Meanwhile, Crosby and Jasmine succeed at the studio. Their kids have grown and another is on the way. Adam and Kristina (Monica Potter) look on as Max graduates and his genuine smile seems almost as momentous as the grand occasion. “Parenthood” should forever be commended for raising such beautiful awareness of Autism and Asperger’s via Max Burkholder’s incredible work as Max Braverman. Max reached a lot of plateaus in the series, including his first dance with a girl Woot, woot!
So, everyone’s going to live happily ever after and a whole pack of new Bravermans will fill the family tree. It seems like six years has gone by really fast. It’s been amazing to share these beloved characters’ individual and collective journeys. The entire cast and crew has done an incredible job bringing an ordinary, yet somehow extraordinary family to life.
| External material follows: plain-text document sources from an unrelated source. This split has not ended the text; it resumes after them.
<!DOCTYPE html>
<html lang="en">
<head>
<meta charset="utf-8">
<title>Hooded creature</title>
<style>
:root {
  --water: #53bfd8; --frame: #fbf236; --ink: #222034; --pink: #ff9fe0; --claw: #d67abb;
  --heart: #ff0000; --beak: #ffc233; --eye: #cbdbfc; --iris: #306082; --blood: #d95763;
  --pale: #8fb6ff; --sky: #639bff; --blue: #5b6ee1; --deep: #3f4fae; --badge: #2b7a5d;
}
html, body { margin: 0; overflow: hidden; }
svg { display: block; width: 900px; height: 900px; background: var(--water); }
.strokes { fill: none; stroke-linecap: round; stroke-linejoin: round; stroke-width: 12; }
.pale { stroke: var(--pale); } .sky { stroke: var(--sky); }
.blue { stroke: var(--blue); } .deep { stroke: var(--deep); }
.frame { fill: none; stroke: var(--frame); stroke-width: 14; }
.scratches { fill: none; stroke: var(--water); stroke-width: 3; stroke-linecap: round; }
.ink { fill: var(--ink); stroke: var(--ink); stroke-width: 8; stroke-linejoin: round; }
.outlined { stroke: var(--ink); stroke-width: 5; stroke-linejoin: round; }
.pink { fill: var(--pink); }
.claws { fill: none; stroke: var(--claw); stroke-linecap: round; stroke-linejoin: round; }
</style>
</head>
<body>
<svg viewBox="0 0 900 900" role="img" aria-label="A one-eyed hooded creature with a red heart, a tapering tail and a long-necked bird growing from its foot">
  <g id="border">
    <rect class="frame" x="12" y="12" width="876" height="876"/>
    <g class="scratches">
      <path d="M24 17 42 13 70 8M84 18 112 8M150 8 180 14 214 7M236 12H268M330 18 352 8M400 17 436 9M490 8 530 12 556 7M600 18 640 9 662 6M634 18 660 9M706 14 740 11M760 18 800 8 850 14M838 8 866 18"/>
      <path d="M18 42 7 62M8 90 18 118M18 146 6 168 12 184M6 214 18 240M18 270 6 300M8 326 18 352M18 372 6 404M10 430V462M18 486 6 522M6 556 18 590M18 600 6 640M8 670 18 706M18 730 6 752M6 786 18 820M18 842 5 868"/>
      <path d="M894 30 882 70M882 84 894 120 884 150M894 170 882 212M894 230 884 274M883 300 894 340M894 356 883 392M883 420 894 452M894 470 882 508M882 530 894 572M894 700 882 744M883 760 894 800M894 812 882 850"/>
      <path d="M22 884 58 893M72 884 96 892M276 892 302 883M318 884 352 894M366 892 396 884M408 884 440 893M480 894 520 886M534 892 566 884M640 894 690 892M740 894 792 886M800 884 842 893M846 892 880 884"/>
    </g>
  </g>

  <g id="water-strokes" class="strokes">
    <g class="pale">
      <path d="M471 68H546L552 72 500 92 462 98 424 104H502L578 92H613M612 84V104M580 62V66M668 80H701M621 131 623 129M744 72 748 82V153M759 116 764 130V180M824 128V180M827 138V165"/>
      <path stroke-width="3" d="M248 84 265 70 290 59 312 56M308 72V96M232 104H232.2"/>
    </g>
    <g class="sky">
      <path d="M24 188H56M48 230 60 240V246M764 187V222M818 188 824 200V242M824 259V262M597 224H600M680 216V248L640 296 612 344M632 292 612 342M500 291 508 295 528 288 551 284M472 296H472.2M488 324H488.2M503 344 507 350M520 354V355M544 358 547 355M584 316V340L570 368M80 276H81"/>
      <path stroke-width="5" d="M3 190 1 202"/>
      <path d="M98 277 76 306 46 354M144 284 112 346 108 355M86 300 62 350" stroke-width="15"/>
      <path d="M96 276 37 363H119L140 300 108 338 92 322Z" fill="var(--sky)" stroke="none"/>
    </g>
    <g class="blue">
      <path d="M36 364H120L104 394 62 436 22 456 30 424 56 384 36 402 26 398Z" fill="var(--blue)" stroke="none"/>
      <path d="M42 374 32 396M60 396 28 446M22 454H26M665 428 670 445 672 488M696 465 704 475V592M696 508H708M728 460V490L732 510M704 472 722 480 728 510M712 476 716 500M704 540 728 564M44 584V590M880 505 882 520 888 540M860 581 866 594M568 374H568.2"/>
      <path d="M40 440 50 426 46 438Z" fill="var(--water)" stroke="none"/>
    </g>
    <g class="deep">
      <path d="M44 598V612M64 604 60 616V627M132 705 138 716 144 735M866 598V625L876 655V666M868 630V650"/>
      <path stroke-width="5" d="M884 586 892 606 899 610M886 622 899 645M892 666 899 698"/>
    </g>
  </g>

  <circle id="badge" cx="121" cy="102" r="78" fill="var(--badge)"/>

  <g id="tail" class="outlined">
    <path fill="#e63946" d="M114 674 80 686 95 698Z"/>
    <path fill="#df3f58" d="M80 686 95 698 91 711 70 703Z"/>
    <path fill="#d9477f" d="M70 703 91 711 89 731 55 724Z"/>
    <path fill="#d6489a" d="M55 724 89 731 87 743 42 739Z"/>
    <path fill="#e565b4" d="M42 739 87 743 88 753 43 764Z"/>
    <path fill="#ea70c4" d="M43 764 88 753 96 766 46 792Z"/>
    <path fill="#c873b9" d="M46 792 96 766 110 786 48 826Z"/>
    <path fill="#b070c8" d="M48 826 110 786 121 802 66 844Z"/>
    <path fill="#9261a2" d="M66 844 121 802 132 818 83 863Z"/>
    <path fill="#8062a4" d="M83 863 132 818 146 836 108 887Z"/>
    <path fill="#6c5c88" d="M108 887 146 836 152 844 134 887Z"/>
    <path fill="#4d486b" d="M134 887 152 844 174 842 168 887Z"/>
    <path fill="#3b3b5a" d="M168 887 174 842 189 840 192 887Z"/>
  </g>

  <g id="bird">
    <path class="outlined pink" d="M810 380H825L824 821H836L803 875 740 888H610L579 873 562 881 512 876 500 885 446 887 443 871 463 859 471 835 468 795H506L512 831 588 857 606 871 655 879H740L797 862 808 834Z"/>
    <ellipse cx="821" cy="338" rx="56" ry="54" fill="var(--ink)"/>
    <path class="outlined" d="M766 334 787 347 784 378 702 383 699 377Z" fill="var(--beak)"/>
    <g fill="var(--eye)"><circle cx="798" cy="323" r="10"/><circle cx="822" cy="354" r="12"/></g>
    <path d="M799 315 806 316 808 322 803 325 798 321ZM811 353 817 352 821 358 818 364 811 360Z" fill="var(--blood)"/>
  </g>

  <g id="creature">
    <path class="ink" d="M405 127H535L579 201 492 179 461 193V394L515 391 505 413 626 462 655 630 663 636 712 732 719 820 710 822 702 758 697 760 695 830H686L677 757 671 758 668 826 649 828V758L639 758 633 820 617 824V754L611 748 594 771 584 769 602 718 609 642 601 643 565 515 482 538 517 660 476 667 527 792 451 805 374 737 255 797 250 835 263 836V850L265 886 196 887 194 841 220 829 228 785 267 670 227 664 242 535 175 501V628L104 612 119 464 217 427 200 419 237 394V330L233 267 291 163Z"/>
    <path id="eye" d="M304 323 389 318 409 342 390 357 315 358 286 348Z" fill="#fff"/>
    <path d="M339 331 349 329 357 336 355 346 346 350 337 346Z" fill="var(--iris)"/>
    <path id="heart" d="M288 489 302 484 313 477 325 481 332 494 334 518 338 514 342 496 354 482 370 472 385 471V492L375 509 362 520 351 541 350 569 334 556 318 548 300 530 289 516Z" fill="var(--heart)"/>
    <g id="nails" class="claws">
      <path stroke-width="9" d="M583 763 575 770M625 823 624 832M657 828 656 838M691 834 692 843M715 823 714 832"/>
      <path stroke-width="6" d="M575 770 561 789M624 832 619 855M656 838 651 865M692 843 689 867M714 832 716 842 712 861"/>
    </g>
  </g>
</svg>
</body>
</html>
Overall, we’ve laughed and cried with them, shared their struggles and celebrated their victories. While it’s terrible to bid the Bravermans farewell, we’ll remain forever grateful for all they made us feel. And perhaps the most beautiful thing for most of us is that we will come away from “Parenthood” cherishing our own families even more.